The catalysts will be installed on vehicles from several departments: the Physical Plant’s* Landscape Services with four, the Physical Plant’s Transportation Services with three charter busses, the Surplus Store and Recycling Center with five and University Stores with two.

The numbers are impressive. The DOCs reduce particulate matter (black soot) emissions by 20 percent, carbon monoxide emissions by 50 percent and hydrocarbons (unburned fuel) by 50 percent. The catalysts use a chemical process to convert harmful gasses such as nitric oxides and carbon monoxide into water.

MSU worked with the Greater Lansing Area Clean Cities organization, a local chapter of the nationwide Clean Cities organization to secure the EPA grant. GLACC supports the community with alternative-energy funding and tries to find different ways to reduce greenhouse gas emissions. Transportation Services is a supporting member.

At one of GLACC’s events, Brian Wolfe, fleet services manager, approached Executive Director Maggie Striz Calnin to see if there were programs available for university fleets. He knew there were many cost-match programs available, but he was after something better.

“I didn’t want to burden departments with any cost-sharing opportunities,” Wolfe said. “This [program] made the most sense and was zero cost to the University.”

The parameters of the grant are that the EPA will pay to install the catalysts. The job will go out for bid to third-party vendors. After the devices are installed, the recipient party has a commitment to keep the vehicles for at least five years before selling them.

This success is another step toward MSU’s drive to decrease its carbon footprint. Wolfe explained, “There’s no one thing that’s going to be the end-all for the University. It’s going to be a combination of everything. And this is another item that we have control over, that we can do.”

Green Issue 2012

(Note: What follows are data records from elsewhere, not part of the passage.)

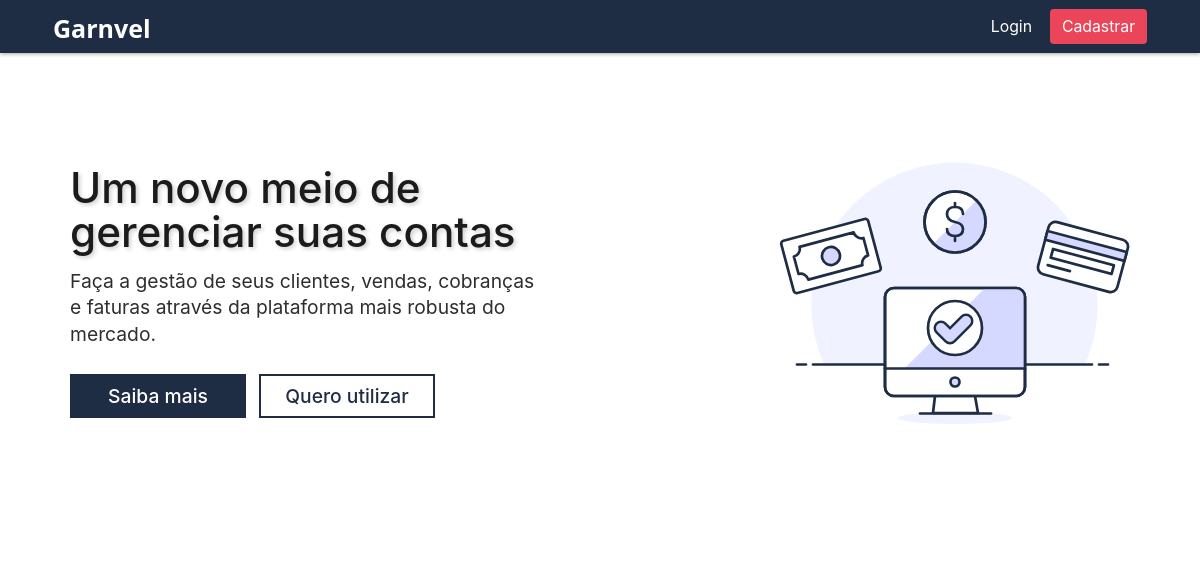
<!DOCTYPE html>
<html lang="pt-BR">
<head>
<meta charset="utf-8">
<title>Garnvel</title>
<style>
:root {
  --navy: #1f2d44;
  --red: #eb4559;
  --lilac: #d6d9ff;
  --mist: #f0f2ff;
  --ink: #1b1b1b;
  --text: #2e2e2e;
  --white: #fff;
}
* { box-sizing: border-box; margin: 0; }
body {
  width: 1200px;
  height: 586px;
  overflow: hidden;
  background: var(--white);
  font-family: Inter, sans-serif;
  font-optical-sizing: none;
}
a { text-decoration: none; }
.topbar {
  display: flex;
  align-items: center;
  justify-content: space-between;
  height: 53px;
  padding: 0 53px;
  background: var(--navy);
  box-shadow: 0 1px 4px rgba(0, 0, 0, .35);
}
.brand {
  color: var(--white);
  font: 600 25px/34px "Noto Sans", sans-serif;
  padding-top: 2px;
}
.account {
  display: flex;
  align-items: center;
  gap: 18px;
  font-size: 15.8px;
}
.account a { color: var(--white); }
.account .signup {
  display: flex;
  align-items: center;
  justify-content: center;
  width: 97px;
  height: 35px;
  border-radius: 4px;
  background: var(--red);
}
.hero {
  display: flex;
  justify-content: space-between;
  align-items: flex-start;
  padding: 0 60px 0 70px;
}
.pitch { width: 480px; padding-top: 113px; }
h1 {
  color: var(--ink);
  font-size: 42.2px;
  font-weight: 500;
  line-height: 44px;
  white-space: nowrap;
  text-shadow: 2px 2px 4px rgba(0, 0, 0, .2);
}
.summary {
  margin: 14px 0 27px;
  color: var(--text);
  font-size: 19.3px;
  line-height: 26.4px;
  white-space: nowrap;
}
.actions { display: flex; gap: 13px; }
.button {
  display: flex;
  align-items: center;
  justify-content: center;
  width: 176px;
  height: 44px;
  border: 2px solid var(--navy);
  color: var(--navy);
  font-size: 19.3px;
  font-weight: 500;
}
.button.primary { background: var(--navy); color: var(--white); }
.illustration {
  display: block;
  flex: none;
  margin-top: 97px;
  fill: none;
  stroke: var(--navy);
  stroke-width: 2.7px;
  stroke-linecap: round;
  stroke-linejoin: round;
}
.paper { fill: var(--white); }
.tint { fill: var(--lilac); }
.shade { fill: var(--lilac); stroke: none; }
.backdrop { fill: var(--mist); stroke: none; }
</style>
</head>
<body>
<header class="topbar">
  <a class="brand" href="#">Garnvel</a>
  <nav class="account">
    <a href="#">Login</a>
    <a class="signup" href="#">Cadastrar</a>
  </nav>
</header>
<main class="hero">
  <section class="pitch">
    <h1>Um novo meio de<br>gerenciar suas contas</h1>
    <p class="summary">Faça a gestão de seus clientes, vendas, cobranças<br>e faturas através da plataforma mais robusta do<br>mercado.</p>
    <div class="actions">
      <a class="button primary" href="#">Saiba mais</a>
      <a class="button" href="#">Quero utilizar</a>
    </div>
  </section>
  <svg class="illustration" width="370" height="280" viewBox="770 150 370 280" aria-hidden="true">
    <g class="backdrop">
      <path d="M824 364A143 143 0 1 1 1085 364Z"/>
      <ellipse cx="955" cy="418" rx="57" ry="6"/>
    </g>
    <path class="ground" d="M797 364.5H806M813 364.5H885M1025 364.5H1092M1099 364.5H1108"/>

    <g class="banknote" transform="translate(831 256) rotate(-15)">
      <rect class="paper" x="-45" y="-27" width="90" height="54" rx="3"/>
      <path d="M-28 -17H28A8 8 0 0 0 36 -9V9A8 8 0 0 0 28 17H-28A8 8 0 0 0 -36 9V-9A8 8 0 0 0 -28 -17Z"/>
      <circle class="tint" r="9"/>
    </g>

    <g class="coin">
      <circle class="paper" cx="955" cy="222" r="30.5"/>
      <path class="shade" d="M977 200A30 30 0 0 1 933 244Z"/>
      <circle cx="955" cy="222" r="30.5"/>
      <path d="M963 214C963 209 960 207 955 207C950 207 947 210 947 214C947 219 950 221 955 222C960 223 963 225 963 229C963 234 960 236 955 236C950 236 947 234 947 229M955 203V207M955 236V241"/>
    </g>

    <g class="card" transform="translate(1083 257) rotate(15)">
      <rect class="paper" x="-41" y="-27" width="82" height="54" rx="7"/>
      <rect class="tint" x="-41" y="-16" width="82" height="9"/>
      <rect x="-31" y="0" width="63" height="9"/>
      <path d="M-32 17H-9"/>
    </g>

    <g class="computer">
      <path class="paper" d="M935 396L933 413H978L975 396"/>
      <path d="M920 413.5H991"/>
      <rect class="paper" x="885" y="288" width="140" height="108" rx="9"/>
      <path class="shade" d="M985 288H1016Q1025 288 1025 297V368H905Z"/>
      <rect x="885" y="288" width="140" height="108" rx="9"/>
      <path d="M885 368.5H1025"/>
      <circle class="tint" cx="955" cy="382" r="4.5"/>
      <circle class="paper" cx="955" cy="328" r="27"/>
      <polyline points="941,328 950,337 966,321" stroke-width="15" style="stroke-width:15px"/>
      <polyline points="941,328 950,337 966,321" style="stroke:var(--lilac);stroke-width:10px"/>
    </g>
  </svg>
</main>
</body>
</html>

*Prior to the creation of Infrastructure Planning and Facilities in January 2013, several IPF departments were a part of the now-dissolved MSU Physical Plant. Some historical articles on this website reference that former unit.